Material for the task: Begin

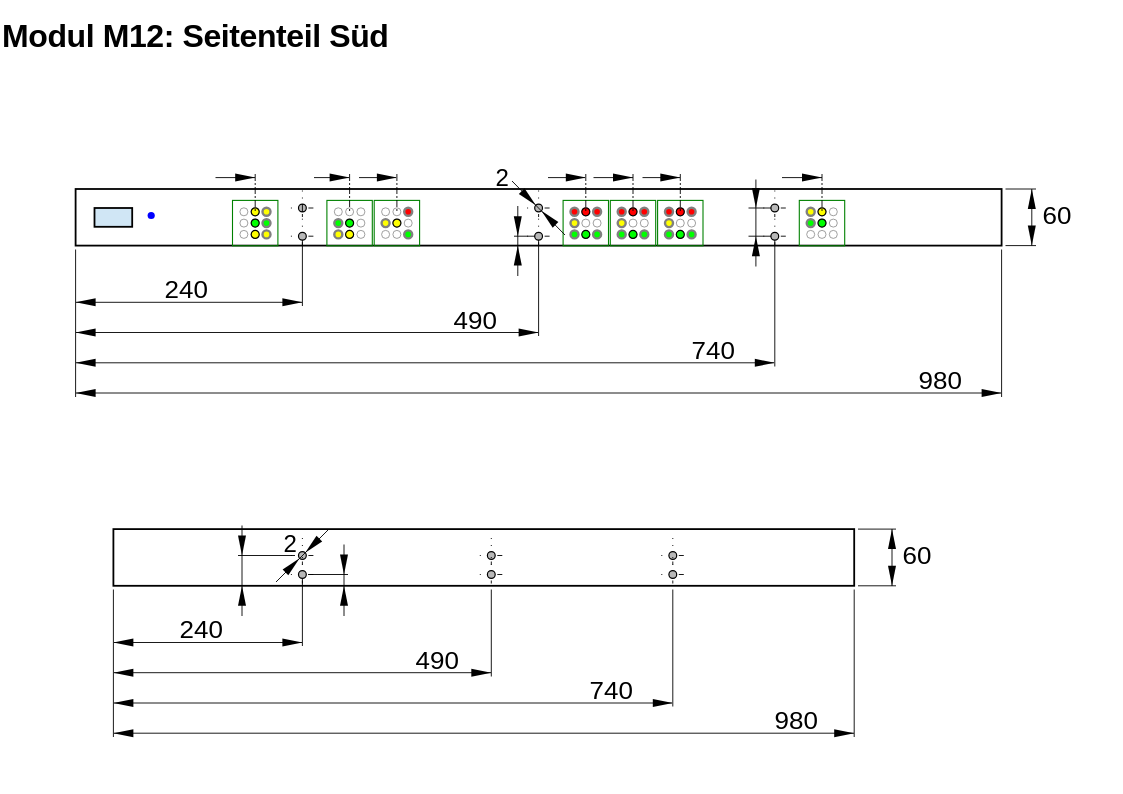
<!DOCTYPE html>
<html lang="de">
<head>
<meta charset="utf-8">
<title>Modul M12: Seitenteil Süd</title>
<style>
:root {
  --ink: #000;
  --paper: #fff;
  --frame: #008000;
  --display: #d0e6f5;
  --blue: #00f;
  --red: #f00;
  --yellow: #ff0;
  --green: #0f0;
  --ring: #808080;
  --hole: #b8b8b8;
}
* { margin: 0; padding: 0; box-sizing: border-box; }
html, body { width: 1123px; height: 794px; overflow: hidden; background: var(--paper); }
.sheet { position: relative; width: 1123px; height: 794px; overflow: hidden; color: var(--ink); font-family: "Liberation Sans", sans-serif; }
.drawing { position: absolute; inset: 0; display: block; }
h1 { position: absolute; left: 2px; top: 18px; font-size: 32px; line-height: 36px; letter-spacing: -.4px; white-space: nowrap; }
.dim { position: absolute; font-size: 24.5px; line-height: 26px; white-space: nowrap; transform: translate(.6px, 1px) scaleX(1.06); transform-origin: left; }
.dim.bore { font-size: 24px; transform: translate(.4px, 1px); }
.outline { fill: none; stroke: var(--ink); stroke-width: 1.8; }
.thin { fill: none; stroke: var(--ink); stroke-width: .9; }
.axis { fill: none; stroke: var(--ink); stroke-width: .9; stroke-dasharray: 7 2 2 2; }
.frame { fill: none; stroke: var(--frame); stroke-width: 1.1; }
.off { fill: var(--paper); stroke: #888; stroke-width: .8; }
.lit { stroke: var(--ink); stroke-width: 1.2; }
.ringed { stroke: var(--ring); stroke-width: 2.4; }
.red { fill: var(--red); }
.yellow { fill: var(--yellow); }
.green { fill: var(--green); }
</style>
</head>
<body>
<main class="sheet">
<svg class="drawing" width="1123" height="794" viewBox="0 0 1123 794" aria-hidden="true">
  <defs>
    <path id="head" d="M0 0L20-4V4Z"/>
    <g id="hole">
      <circle r="3.9" fill="var(--hole)" stroke="var(--ink)" stroke-width="1.2"/>
      <path class="thin" d="M-11.5 0h1M6 0h5M0-10.5v1M0-17.5v1M0 6v3"/>
    </g>
    <circle id="led" r="4"/>
    <g id="keypad">
      <rect class="frame" x="-22.7" y="-22.7" width="45.4" height="45.4"/>
      <g class="off">
        <use href="#led" x="-11.3" y="-11.3"/><use href="#led" y="-11.3"/><use href="#led" x="11.3" y="-11.3"/>
        <use href="#led" x="-11.3"/><use href="#led"/><use href="#led" x="11.3"/>
        <use href="#led" x="-11.3" y="11.3"/><use href="#led" y="11.3"/><use href="#led" x="11.3" y="11.3"/>
      </g>
    </g>
    <g id="keypad-signal">
      <use href="#keypad"/>
      <g class="red">
        <use class="ringed" href="#led" x="-11.3" y="-11.3"/><use class="lit" href="#led" y="-11.3"/><use class="ringed" href="#led" x="11.3" y="-11.3"/>
      </g>
      <use class="yellow ringed" href="#led" x="-11.3"/>
      <g class="green">
        <use class="ringed" href="#led" x="-11.3" y="11.3"/><use class="lit" href="#led" y="11.3"/><use class="ringed" href="#led" x="11.3" y="11.3"/>
      </g>
    </g>
  </defs>

  <g id="front-panel">
    <rect class="outline" x="75.6" y="189" width="926" height="56.6"/>
    <rect x="94.5" y="208" width="37.7" height="18.8" fill="var(--display)" stroke="var(--ink)" stroke-width="1.8"/>
    <circle cx="151.2" cy="215.5" r="3.6" fill="var(--blue)"/>
    <use href="#hole" x="302.4" y="208"/><use href="#hole" x="302.4" y="236.2"/>
    <use href="#hole" x="538.6" y="208"/><use href="#hole" x="538.6" y="236.2"/>
    <use href="#hole" x="774.8" y="208"/><use href="#hole" x="774.8" y="236.2"/>
    <path class="thin" d="M302.4 204V212"/>

    <g transform="translate(255.2 223.1)">
      <use href="#keypad"/>
      <g class="yellow">
        <use class="lit" href="#led" y="-11.3"/><use class="ringed" href="#led" x="11.3" y="-11.3"/>
        <use class="lit" href="#led" y="11.3"/><use class="ringed" href="#led" x="11.3" y="11.3"/>
      </g>
      <g class="green"><use class="lit" href="#led"/><use class="ringed" href="#led" x="11.3"/></g>
    </g>
    <g transform="translate(349.6 223.1)">
      <use href="#keypad"/>
      <g class="green"><use class="ringed" href="#led" x="-11.3"/><use class="lit" href="#led"/></g>
      <g class="yellow"><use class="ringed" href="#led" x="-11.3" y="11.3"/><use class="lit" href="#led" y="11.3"/></g>
    </g>
    <g transform="translate(396.9 223.1)">
      <use href="#keypad"/>
      <use class="red ringed" href="#led" x="11.3" y="-11.3"/>
      <g class="yellow"><use class="ringed" href="#led" x="-11.3"/><use class="lit" href="#led"/></g>
      <use class="green ringed" href="#led" x="11.3" y="11.3"/>
    </g>
    <use href="#keypad-signal" x="585.8" y="223.1"/>
    <use href="#keypad-signal" x="633" y="223.1"/>
    <use href="#keypad-signal" x="680.3" y="223.1"/>
    <g transform="translate(822 223.1)">
      <use href="#keypad"/>
      <g class="yellow"><use class="ringed" href="#led" x="-11.3" y="-11.3"/><use class="lit" href="#led" y="-11.3"/></g>
      <g class="green"><use class="ringed" href="#led" x="-11.3"/><use class="lit" href="#led"/></g>
    </g>
  </g>

  <g id="front-positions">
    <path class="thin" d="M215.5 177.6H255M314 177.6H349M359 177.6H396M548 177.6H585M593.5 177.6H633M642.5 177.6H680M782 177.6H822"/>
    <path class="axis" d="M255.2 174V212M349.6 174V212M396.9 174V212M585.8 174V212M633 174V212M680.3 174V212M822 174V212"/>
    <use href="#head" transform="translate(255.2 177.6) rotate(180)"/>
    <use href="#head" transform="translate(349.6 177.6) rotate(180)"/>
    <use href="#head" transform="translate(396.9 177.6) rotate(180)"/>
    <use href="#head" transform="translate(585.8 177.6) rotate(180)"/>
    <use href="#head" transform="translate(633 177.6) rotate(180)"/>
    <use href="#head" transform="translate(680.3 177.6) rotate(180)"/>
    <use href="#head" transform="translate(822 177.6) rotate(180)"/>
  </g>

  <g id="front-dimensions">
    <path class="thin" d="M75.6 249.5V397M302.4 240V306M538.6 240V336M774.8 240V366.5M1001.6 249.5V397M76 302.3H302M76 332.5H538M76 362.8H774M76 393H1001M1005.5 189H1036M1005.5 245.6H1036M1031.8 189V245.6"/>
    <use href="#head" x="75.6" y="302.3"/><use href="#head" transform="translate(302.4 302.3) rotate(180)"/>
    <use href="#head" x="75.6" y="332.5"/><use href="#head" transform="translate(538.6 332.5) rotate(180)"/>
    <use href="#head" x="75.6" y="362.8"/><use href="#head" transform="translate(774.8 362.8) rotate(180)"/>
    <use href="#head" x="75.6" y="393"/><use href="#head" transform="translate(1001.6 393) rotate(180)"/>
    <use href="#head" transform="translate(1031.8 189) rotate(90)"/><use href="#head" transform="translate(1031.8 245.6) rotate(-90)"/>

    <path class="thin" d="M512 181L565 235M514 236.2H535M517.8 206V276M748.5 208H771M748.5 236.2H771M755.9 179.5V266.5"/>
    <use href="#head" transform="translate(535.8 205.2) rotate(225)"/><use href="#head" transform="translate(541.4 210.8) rotate(45)"/>
    <use href="#head" transform="translate(517.8 236.2) rotate(-90)"/><use href="#head" transform="translate(517.8 245.6) rotate(90)"/>
    <use href="#head" transform="translate(755.9 208) rotate(-90)"/><use href="#head" transform="translate(755.9 236.2) rotate(90)"/>
  </g>

  <g id="rear-panel">
    <rect class="outline" x="113.4" y="529.1" width="740.8" height="56.7"/>
    <use href="#hole" x="302.4" y="555.5"/><use href="#hole" x="302.4" y="574.5"/>
    <use href="#hole" x="491.3" y="555.5"/><use href="#hole" x="491.3" y="574.5"/>
    <use href="#hole" x="672.8" y="555.5"/><use href="#hole" x="672.8" y="574.5"/>
  </g>

  <g id="rear-dimensions">
    <path class="thin" d="M113.4 589.5V737M302.4 579V646M491.3 589.5V676.5M672.8 589.5V706.5M854.2 589.5V737M114 642.5H302M114 672.7H491M114 703H672M114 733.2H854M858 529.1H896M858 585.8H896M892 529V586"/>
    <use href="#head" x="113.4" y="642.5"/><use href="#head" transform="translate(302.4 642.5) rotate(180)"/>
    <use href="#head" x="113.4" y="672.7"/><use href="#head" transform="translate(491.3 672.7) rotate(180)"/>
    <use href="#head" x="113.4" y="703"/><use href="#head" transform="translate(672.8 703) rotate(180)"/>
    <use href="#head" x="113.4" y="733.2"/><use href="#head" transform="translate(854.2 733.2) rotate(180)"/>
    <use href="#head" transform="translate(892 529.1) rotate(90)"/><use href="#head" transform="translate(892 585.8) rotate(-90)"/>

    <path class="thin" d="M329 529L276 582M238 555.5H295M242 525.5V616M308 574.5H348M344 544.5V616"/>
    <use href="#head" transform="translate(305.2 552.7) rotate(-45)"/><use href="#head" transform="translate(299.6 558.3) rotate(135)"/>
    <use href="#head" transform="translate(242 555.5) rotate(-90)"/><use href="#head" transform="translate(242 585.8) rotate(90)"/>
    <use href="#head" transform="translate(344 574.5) rotate(-90)"/><use href="#head" transform="translate(344 585.8) rotate(90)"/>
  </g>
</svg>

<h1>Modul M12: Seitenteil Süd</h1>

<span class="dim" style="left:164px;top:276px">240</span>
<span class="dim" style="left:453px;top:307px">490</span>
<span class="dim" style="left:691px;top:337px">740</span>
<span class="dim" style="left:918px;top:367px">980</span>
<span class="dim" style="left:1042px;top:202px">60</span>
<span class="dim bore" style="left:495px;top:164px">2</span>

<span class="dim" style="left:179px;top:616px">240</span>
<span class="dim" style="left:415px;top:647px">490</span>
<span class="dim" style="left:589px;top:677px">740</span>
<span class="dim" style="left:774px;top:707px">980</span>
<span class="dim" style="left:902px;top:542px">60</span>
<span class="dim bore" style="left:283px;top:530px">2</span>
</main>
</body>
</html>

Material for the task: End

• What the task asks:
Output the lines, exactly: the first line of the entries above, every line after it, and the line with "--ring: #808080;" as the last. No pictures.

• Solved exercise:
<!DOCTYPE html>
<html lang="de">
<head>
<meta charset="utf-8">
<title>Modul M12: Seitenteil Süd</title>
<style>
:root {
  --ink: #000;
  --paper: #fff;
  --frame: #008000;
  --display: #d0e6f5;
  --blue: #00f;
  --red: #f00;
  --yellow: #ff0;
  --green: #0f0;
  --ring: #808080;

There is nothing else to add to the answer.